In January, Republican Sen. Marco Rubio, from Florida, and Sen. Bob Menendez, a Democrat from New Jersey, warned the White House about the hemispheric risk.

Venezuelan President Nicolás Maduro, “in an effort to cling to power and promote a failed political ideology, has dismantled democratic institutions, repressed political opponents, and starved the Venezuelan people through economic mismanagement,” they wrote. “This lawless environment threatens the stability and security of the region, including the United States, by providing fertile ground for drug cartels and U.S.-designated foreign terrorist organizations, such as the FARC and the ELN, to operate.”

While it's clear that the ELN is operating in Venezuela, some doubt the group has punched so deep into the country.

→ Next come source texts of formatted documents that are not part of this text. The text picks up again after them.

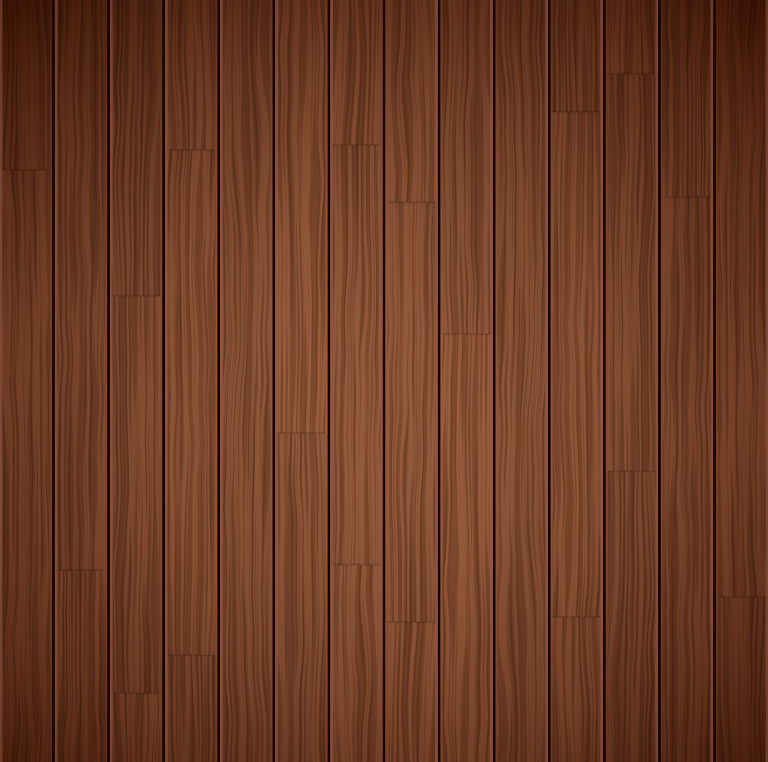
Give the GLSL for this texture, as a Shadertoy shader.

```glsl
// Dark brown wooden floor: fourteen upright planks with butt joints, streaky grain and a vignette.

float hash(vec2 p) {
    return fract(sin(dot(p, vec2(127.1, 311.7))) * 43758.5453);
}

float noise(vec2 p) {
    vec2 i = floor(p), f = fract(p);
    f = f * f * (3.0 - 2.0 * f);
    return mix(mix(hash(i), hash(i + vec2(1, 0)), f.x),
               mix(hash(i + vec2(0, 1)), hash(i + vec2(1, 1)), f.x), f.y);
}

// Upright streaks, one per cell, that swell and taper along their length
float streaks(vec2 p, float count, float width, float seed, float aa) {
    float g = p.x * count, id = floor(g);
    float centre = 0.3 + 0.4 * hash(vec2(id, seed));
    float life = noise(vec2(id * 7.0 + seed * 3.0, p.y * 0.45 + 20.0 * hash(vec2(seed, id))));
    float w = width * smoothstep(0.2, 0.85, life);
    aa *= count;
    return smoothstep(-aa, aa, w - abs(g - id - centre)) * min(1.0, 2.0 * w / aa);
}

// Grain of one board: p is in plank widths
float grain(vec2 p, float seed, float aa) {
    float waviness = mix(0.05, 0.2, hash(vec2(seed, 3.7)));
    p.x += waviness * (noise(vec2(p.x * 1.5 + seed * 5.0, p.y * 0.55)) - 0.5);
    p.x += 0.05 * (noise(vec2(p.x * 3.0 + seed, p.y * 1.3)) - 0.5);

    // Lines part around an elongated knot
    vec2 knot = vec2(0.3 + 0.4 * hash(vec2(seed, 8.1)), 1.0 + 6.0 * hash(vec2(seed, 5.3)));
    vec2 d = p - knot;
    p.x = knot.x + d.x * (1.0 - 0.6 * exp(-30.0 * d.x * d.x - 1.5 * d.y * d.y));

    float bands = streaks(p, 5.0, 0.33, seed, aa);
    float lines = streaks(p + 0.37, 11.0, 0.19, seed + 11.0, aa);
    float hairs = streaks(p + 0.71, 17.0, 0.16, seed + 23.0, aa);
    return 1.0 - (1.0 - 0.45 * bands) * (1.0 - 0.75 * lines) * (1.0 - 0.5 * hairs);
}

void mainImage(out vec4 fragColor, in vec2 fragCoord) {
    vec2 uv = fragCoord / iResolution.xy;
    float aa = 13.94 / iResolution.x;

    // The right half is the left half turned half way round
    vec2 p = uv.x > 0.5 ? vec2(1.0, 0.9934) - uv : uv;
    float q = (p.x - 0.5) * 13.94;
    int plank = clamp(int(floor(q)) + 7, 0, 6);
    float x = fract(q);

    // Height of a joint and length of the boards, for each plank
    float joint = float[7](0.777, 0.252, 0.612, 0.803, 1.5, 0.432, 0.810)[plank];
    float size = float[7](0.9, 0.9, 0.522, 0.663, 2.0, 0.9, 0.551)[plank];
    float board = floor((p.y - joint) / size);
    float along = p.y - joint - board * size;
    float seed = float(plank) * 2.3 + board * 5.7 + 30.0;

    // Radial light from warm brown to near black in the corners
    vec2 r = uv - vec2(0.5, 0.46);
    float light = 1.0 - 1.9 * dot(r, r);
    vec3 col = mix(vec3(0.24, 0.08, 0.015), vec3(0.58, 0.355, 0.24), light);
    col *= 0.97 + 0.07 * hash(vec2(seed, 1.9));

    // Grain stops short of the bevelled plank edges
    float edge = min(x, 1.0 - x);
    float inside = smoothstep(0.06 - aa, 0.06 + aa, edge);
    float g = grain(vec2(x, along * 13.8), seed, aa) * inside;
    col *= mix(vec3(1.0), vec3(0.66, 0.58, 0.48), g);

    // Faint shade where two boards meet
    float butt = min(along, size - along) * 13.8;
    col *= 1.0 - 0.15 * inside * (1.0 - smoothstep(0.0, 0.015 + aa, butt));

    // Pinkish lit bevel beside the dark seam
    float bevel = smoothstep(0.02 + aa, 0.02, abs(x - 0.045));
    col = mix(col, vec3(0.57, 0.35, 0.29), 0.5 * bevel);
    float seam = 1.0 - smoothstep(0.024 - 0.5 * aa, 0.024 + 0.5 * aa, edge);
    col = mix(col, vec3(0.11, 0.015, 0.01), seam);

    fragColor = vec4(col, 1.0);
}
```
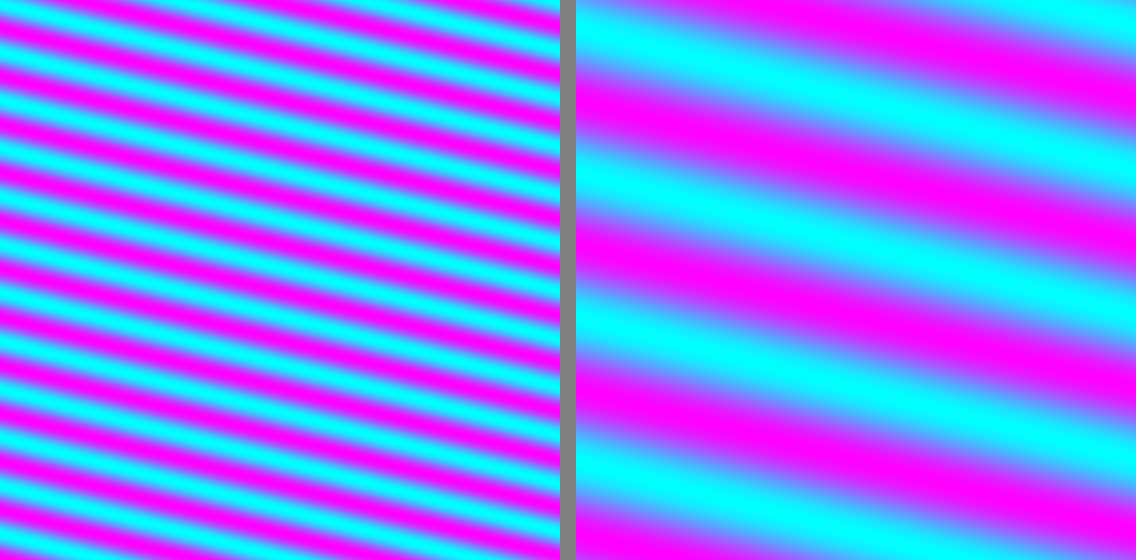
Left, the full canvas; right, a detail of the centre.
Give the GLSL for this pattern, as a three.js fragment shader.

```glsl
// Soft cyan and magenta stripes, slanting gently down to the right.
varying vec2 vUv;

const float TAU = 6.283185;
const float STRIPE_COUNT = 12.0; // repeats per canvas side, across the stripes
const float TILT = 0.25;         // radians from horizontal
const vec3 MAGENTA = vec3(1.0, 0.0, 1.0);
const vec3 CYAN = vec3(0.0, 1.0, 1.0);

// Distance of p across stripes tilted by the given angle
float acrossStripes(vec2 p, float angle) {
  return dot(p, vec2(sin(angle), cos(angle)));
}

// Smooth wave from 0 to 1, rising through one half at zero
float wave(float position, float frequency) {
  return 0.5 + 0.5 * sin(TAU * frequency * position);
}

void main() {
  // Tilt about the canvas centre
  float position = acrossStripes(vUv - 0.5, TILT);

  // Blend the two colours along the wave
  float blend = wave(position, STRIPE_COUNT);
  gl_FragColor = vec4(mix(MAGENTA, CYAN, blend), 1.0);
}
```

Jeremy McDermott, the executive director of Insight Crime, a non-governmental organization that studies criminality in the Americas, said the ELN has traditionally stayed closer to the Colombian-Venezuelan border.

“Venezuela is an enormously important strategic rearguard for the ELN,” McDermott said, noting that key ELN leaders are thought to live in the country. “It’s an extremely important place for them to sit and plan without the risk of getting bombed.”

While the account of the gold miner in southeastern Venezuela couldn’t be independently confirmed, Américo de Grazia, an opposition congressman from Bolivar state, said the ELN now controls at least seven mining areas in his district — including the region around Tumaremo, where the gold miner was working.

De Grazia said the Maduro administration, desperate for foreign investment, essentially invited the ELN to subdue warring gangs, or pranes, who have traditionally controlled gold, diamond and coltan — metallic ore used in cellphones — mines in southern Venezuela.

“Big multinationals have been demanding more security in the area in order to invest,” de Grazia said. “And the state is trying to guarantee that security by using the ELN, which they believe are more reliable than the pranes.

“It’s an all-out war with the ELN liquidating the pranes — and it allows the armed forces to keep their hands clean,” he added.

When the guerrillas first moved into the area last year, they sometimes identified themselves as the Bolivarian Liberation Front, de Grazia said. But as they’ve consolidated power, they’ve dropped the subterfuge. And while they don’t wear the distinctive ELN armband, it’s clear who they are, he said.

Calls to Venezuela’s Ministry of Interior and Ministry of Communications seeking comment went unanswered.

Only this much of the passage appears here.